Exercise description ::
Across the records below, how many lines include the string "nodeA"? Respond with the number only.

Dataset items:
----------------------------------------

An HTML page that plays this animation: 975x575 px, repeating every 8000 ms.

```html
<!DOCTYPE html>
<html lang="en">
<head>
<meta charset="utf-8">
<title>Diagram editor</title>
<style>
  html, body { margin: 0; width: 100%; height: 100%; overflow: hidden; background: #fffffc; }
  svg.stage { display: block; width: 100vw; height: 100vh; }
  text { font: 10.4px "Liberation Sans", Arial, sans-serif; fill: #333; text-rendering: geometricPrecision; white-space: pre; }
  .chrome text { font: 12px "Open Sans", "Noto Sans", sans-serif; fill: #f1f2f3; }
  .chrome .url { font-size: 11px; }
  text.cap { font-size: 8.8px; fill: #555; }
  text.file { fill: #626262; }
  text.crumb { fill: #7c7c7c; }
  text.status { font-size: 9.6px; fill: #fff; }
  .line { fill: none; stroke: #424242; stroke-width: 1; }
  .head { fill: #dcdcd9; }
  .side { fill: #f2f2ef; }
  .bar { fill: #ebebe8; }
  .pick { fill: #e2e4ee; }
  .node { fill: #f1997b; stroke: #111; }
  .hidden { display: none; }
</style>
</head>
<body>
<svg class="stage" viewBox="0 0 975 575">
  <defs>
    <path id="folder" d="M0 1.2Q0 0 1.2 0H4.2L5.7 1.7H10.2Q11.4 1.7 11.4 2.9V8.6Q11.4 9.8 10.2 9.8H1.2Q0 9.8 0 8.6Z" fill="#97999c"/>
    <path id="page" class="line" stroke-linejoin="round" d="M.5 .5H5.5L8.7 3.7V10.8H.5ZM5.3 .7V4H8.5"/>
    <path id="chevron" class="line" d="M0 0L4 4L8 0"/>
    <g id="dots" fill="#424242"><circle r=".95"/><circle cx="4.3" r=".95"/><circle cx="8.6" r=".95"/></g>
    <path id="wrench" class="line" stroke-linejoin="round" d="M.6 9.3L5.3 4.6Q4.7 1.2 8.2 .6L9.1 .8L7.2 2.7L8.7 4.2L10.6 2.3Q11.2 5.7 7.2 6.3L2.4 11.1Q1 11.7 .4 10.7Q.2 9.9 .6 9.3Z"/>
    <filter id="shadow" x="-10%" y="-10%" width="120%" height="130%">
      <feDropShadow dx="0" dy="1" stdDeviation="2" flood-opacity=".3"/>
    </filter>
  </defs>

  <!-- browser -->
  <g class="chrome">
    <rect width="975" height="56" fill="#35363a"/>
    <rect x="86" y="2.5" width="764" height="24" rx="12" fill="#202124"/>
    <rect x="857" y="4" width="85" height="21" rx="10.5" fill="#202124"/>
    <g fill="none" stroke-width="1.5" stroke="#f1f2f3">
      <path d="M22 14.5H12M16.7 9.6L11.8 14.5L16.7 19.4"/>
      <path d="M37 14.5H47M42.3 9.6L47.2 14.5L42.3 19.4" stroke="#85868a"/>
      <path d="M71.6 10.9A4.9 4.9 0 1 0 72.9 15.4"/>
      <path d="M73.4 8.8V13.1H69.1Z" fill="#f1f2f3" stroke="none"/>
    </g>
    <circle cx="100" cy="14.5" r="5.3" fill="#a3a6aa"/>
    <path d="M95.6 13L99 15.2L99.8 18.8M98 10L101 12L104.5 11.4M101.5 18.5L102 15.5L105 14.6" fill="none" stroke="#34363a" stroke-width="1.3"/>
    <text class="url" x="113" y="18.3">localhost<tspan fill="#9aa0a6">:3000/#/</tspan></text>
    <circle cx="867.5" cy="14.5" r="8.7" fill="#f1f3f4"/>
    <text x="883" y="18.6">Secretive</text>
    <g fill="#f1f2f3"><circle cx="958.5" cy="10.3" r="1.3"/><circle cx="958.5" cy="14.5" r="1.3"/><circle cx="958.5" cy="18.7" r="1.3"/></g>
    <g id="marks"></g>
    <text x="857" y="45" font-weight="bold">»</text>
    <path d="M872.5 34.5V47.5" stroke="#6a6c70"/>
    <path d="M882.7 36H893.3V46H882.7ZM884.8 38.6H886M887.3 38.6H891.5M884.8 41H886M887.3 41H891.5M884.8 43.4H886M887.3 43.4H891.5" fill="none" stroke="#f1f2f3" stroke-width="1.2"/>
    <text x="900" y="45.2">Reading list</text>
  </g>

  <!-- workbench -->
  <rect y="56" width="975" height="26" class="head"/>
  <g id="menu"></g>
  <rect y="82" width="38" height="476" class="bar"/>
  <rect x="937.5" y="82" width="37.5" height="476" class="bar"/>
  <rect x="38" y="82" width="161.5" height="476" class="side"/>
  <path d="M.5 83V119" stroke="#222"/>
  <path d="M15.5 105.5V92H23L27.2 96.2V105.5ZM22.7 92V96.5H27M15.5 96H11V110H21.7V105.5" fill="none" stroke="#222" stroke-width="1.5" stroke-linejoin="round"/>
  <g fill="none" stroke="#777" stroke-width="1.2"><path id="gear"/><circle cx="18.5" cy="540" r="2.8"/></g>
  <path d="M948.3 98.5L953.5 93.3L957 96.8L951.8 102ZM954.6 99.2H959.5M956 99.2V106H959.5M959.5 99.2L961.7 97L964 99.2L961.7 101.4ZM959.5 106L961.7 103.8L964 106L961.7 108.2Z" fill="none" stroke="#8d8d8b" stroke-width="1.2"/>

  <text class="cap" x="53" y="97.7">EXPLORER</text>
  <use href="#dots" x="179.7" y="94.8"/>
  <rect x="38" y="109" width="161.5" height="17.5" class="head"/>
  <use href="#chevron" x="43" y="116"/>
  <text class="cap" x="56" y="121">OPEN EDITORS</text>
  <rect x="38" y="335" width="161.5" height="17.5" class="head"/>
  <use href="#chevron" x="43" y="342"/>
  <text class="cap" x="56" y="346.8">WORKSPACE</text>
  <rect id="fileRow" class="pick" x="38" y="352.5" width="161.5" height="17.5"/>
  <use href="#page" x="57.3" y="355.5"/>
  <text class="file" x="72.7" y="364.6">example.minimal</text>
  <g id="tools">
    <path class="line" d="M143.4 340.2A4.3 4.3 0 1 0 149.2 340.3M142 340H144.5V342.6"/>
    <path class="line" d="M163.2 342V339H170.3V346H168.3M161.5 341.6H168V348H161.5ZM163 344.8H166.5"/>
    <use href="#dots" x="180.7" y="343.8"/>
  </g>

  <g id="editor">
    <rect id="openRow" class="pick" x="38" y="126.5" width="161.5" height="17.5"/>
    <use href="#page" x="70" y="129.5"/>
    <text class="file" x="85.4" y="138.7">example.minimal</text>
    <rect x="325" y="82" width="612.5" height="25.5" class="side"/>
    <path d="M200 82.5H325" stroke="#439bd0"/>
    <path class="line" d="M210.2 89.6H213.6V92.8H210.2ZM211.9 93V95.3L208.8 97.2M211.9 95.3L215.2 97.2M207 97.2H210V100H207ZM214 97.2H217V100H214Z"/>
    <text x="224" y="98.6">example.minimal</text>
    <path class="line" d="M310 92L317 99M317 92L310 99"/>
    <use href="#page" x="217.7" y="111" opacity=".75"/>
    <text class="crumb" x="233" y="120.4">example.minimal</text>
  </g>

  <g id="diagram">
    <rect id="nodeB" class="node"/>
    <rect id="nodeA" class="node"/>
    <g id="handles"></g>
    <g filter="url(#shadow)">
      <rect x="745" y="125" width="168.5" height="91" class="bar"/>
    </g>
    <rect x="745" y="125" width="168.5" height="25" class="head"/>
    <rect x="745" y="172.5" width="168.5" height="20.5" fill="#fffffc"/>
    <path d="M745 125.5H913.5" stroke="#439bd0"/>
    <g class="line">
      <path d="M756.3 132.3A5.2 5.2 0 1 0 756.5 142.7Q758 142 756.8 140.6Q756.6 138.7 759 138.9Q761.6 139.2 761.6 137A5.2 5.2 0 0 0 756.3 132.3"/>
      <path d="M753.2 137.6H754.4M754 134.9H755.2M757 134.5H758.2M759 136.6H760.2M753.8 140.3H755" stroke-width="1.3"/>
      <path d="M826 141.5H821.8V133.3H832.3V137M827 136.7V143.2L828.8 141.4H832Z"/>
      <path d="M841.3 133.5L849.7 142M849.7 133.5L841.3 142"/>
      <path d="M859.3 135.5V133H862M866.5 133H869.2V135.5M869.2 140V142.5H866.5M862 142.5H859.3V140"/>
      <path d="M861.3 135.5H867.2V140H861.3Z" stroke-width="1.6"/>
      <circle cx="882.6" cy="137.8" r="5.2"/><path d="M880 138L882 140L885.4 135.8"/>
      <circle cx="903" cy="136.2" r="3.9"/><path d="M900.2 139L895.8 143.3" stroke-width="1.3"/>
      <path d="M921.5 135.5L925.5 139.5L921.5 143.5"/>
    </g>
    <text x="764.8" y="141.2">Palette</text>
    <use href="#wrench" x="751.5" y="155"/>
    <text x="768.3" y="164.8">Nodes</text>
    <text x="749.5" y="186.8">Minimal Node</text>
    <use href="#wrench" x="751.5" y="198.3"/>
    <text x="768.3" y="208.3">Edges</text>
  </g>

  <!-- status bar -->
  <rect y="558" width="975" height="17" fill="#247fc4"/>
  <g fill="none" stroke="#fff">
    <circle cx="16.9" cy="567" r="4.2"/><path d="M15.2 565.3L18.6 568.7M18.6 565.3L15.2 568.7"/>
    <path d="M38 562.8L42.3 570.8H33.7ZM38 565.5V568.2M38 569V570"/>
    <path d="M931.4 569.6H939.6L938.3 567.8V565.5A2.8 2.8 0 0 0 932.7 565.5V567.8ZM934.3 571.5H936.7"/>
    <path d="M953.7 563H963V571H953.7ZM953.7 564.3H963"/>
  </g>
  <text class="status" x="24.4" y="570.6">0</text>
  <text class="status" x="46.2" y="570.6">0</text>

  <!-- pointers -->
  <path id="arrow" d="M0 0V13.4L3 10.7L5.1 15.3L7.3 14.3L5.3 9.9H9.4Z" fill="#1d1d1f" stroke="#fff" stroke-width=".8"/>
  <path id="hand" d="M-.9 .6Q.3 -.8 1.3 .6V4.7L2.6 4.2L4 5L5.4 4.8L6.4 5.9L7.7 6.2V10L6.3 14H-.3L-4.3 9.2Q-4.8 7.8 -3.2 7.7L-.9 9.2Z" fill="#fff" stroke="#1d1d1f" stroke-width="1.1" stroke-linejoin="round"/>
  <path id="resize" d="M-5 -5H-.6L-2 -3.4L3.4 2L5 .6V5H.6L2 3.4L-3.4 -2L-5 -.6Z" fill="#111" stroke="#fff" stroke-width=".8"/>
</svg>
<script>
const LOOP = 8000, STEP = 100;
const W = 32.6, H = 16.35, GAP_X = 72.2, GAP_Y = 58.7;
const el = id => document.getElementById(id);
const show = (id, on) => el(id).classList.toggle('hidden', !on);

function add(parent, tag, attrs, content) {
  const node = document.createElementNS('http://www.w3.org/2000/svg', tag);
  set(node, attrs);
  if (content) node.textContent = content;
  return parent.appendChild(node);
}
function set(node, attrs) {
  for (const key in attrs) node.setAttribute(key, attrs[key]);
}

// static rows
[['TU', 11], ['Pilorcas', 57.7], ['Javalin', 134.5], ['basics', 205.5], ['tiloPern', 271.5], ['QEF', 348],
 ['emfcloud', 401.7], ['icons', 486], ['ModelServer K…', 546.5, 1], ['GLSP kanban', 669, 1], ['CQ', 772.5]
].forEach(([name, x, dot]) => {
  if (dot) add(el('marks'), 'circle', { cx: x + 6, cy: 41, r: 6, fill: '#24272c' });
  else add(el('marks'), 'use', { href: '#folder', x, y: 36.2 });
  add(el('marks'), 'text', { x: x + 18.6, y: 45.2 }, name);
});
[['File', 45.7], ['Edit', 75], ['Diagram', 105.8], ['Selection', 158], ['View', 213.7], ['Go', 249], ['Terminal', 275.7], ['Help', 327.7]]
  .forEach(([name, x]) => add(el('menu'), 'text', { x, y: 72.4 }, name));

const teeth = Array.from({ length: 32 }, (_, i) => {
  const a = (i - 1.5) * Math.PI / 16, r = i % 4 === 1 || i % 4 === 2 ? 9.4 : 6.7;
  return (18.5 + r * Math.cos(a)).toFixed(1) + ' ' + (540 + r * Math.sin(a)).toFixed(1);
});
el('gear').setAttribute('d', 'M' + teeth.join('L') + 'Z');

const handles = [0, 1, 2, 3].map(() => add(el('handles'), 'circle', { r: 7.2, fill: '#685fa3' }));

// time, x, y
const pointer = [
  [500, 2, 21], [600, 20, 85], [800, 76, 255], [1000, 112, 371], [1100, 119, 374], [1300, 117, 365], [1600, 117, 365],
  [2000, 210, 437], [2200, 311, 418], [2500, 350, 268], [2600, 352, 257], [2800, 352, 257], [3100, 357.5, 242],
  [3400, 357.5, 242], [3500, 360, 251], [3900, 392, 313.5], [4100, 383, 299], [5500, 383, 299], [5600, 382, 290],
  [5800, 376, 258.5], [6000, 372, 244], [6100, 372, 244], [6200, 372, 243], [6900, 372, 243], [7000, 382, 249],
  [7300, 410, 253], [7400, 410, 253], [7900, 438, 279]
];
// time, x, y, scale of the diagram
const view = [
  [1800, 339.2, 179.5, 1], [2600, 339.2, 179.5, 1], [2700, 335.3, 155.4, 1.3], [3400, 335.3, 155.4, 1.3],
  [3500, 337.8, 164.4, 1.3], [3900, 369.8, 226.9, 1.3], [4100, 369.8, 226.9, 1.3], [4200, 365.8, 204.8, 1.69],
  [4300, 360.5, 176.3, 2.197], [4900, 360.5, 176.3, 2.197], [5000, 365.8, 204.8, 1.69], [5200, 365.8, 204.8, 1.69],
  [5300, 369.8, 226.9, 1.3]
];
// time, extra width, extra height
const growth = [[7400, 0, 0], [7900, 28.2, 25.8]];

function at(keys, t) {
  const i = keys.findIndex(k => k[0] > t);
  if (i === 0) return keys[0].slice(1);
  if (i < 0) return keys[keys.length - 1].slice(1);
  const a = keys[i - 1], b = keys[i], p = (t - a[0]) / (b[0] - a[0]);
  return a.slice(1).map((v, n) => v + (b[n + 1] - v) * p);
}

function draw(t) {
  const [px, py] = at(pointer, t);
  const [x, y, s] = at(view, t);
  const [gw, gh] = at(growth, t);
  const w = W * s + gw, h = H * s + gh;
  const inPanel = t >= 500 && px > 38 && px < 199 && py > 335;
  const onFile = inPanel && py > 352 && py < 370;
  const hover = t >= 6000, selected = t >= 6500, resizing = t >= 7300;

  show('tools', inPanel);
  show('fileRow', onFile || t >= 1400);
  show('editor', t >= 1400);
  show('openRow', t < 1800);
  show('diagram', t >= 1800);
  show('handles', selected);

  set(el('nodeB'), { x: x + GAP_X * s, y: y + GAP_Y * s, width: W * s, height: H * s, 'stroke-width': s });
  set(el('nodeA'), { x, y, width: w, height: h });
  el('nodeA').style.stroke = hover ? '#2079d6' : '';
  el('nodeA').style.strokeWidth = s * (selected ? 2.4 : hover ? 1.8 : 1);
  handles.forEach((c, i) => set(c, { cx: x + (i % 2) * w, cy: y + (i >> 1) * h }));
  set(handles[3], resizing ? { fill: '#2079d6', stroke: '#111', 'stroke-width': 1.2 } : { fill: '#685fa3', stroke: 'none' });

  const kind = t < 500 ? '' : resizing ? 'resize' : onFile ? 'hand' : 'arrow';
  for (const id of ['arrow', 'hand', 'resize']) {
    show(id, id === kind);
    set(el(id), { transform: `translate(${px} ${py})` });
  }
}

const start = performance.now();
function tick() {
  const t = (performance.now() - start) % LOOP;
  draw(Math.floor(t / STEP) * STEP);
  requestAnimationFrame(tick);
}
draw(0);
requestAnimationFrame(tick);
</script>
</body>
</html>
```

----------------------------------------

Response to the task ::
4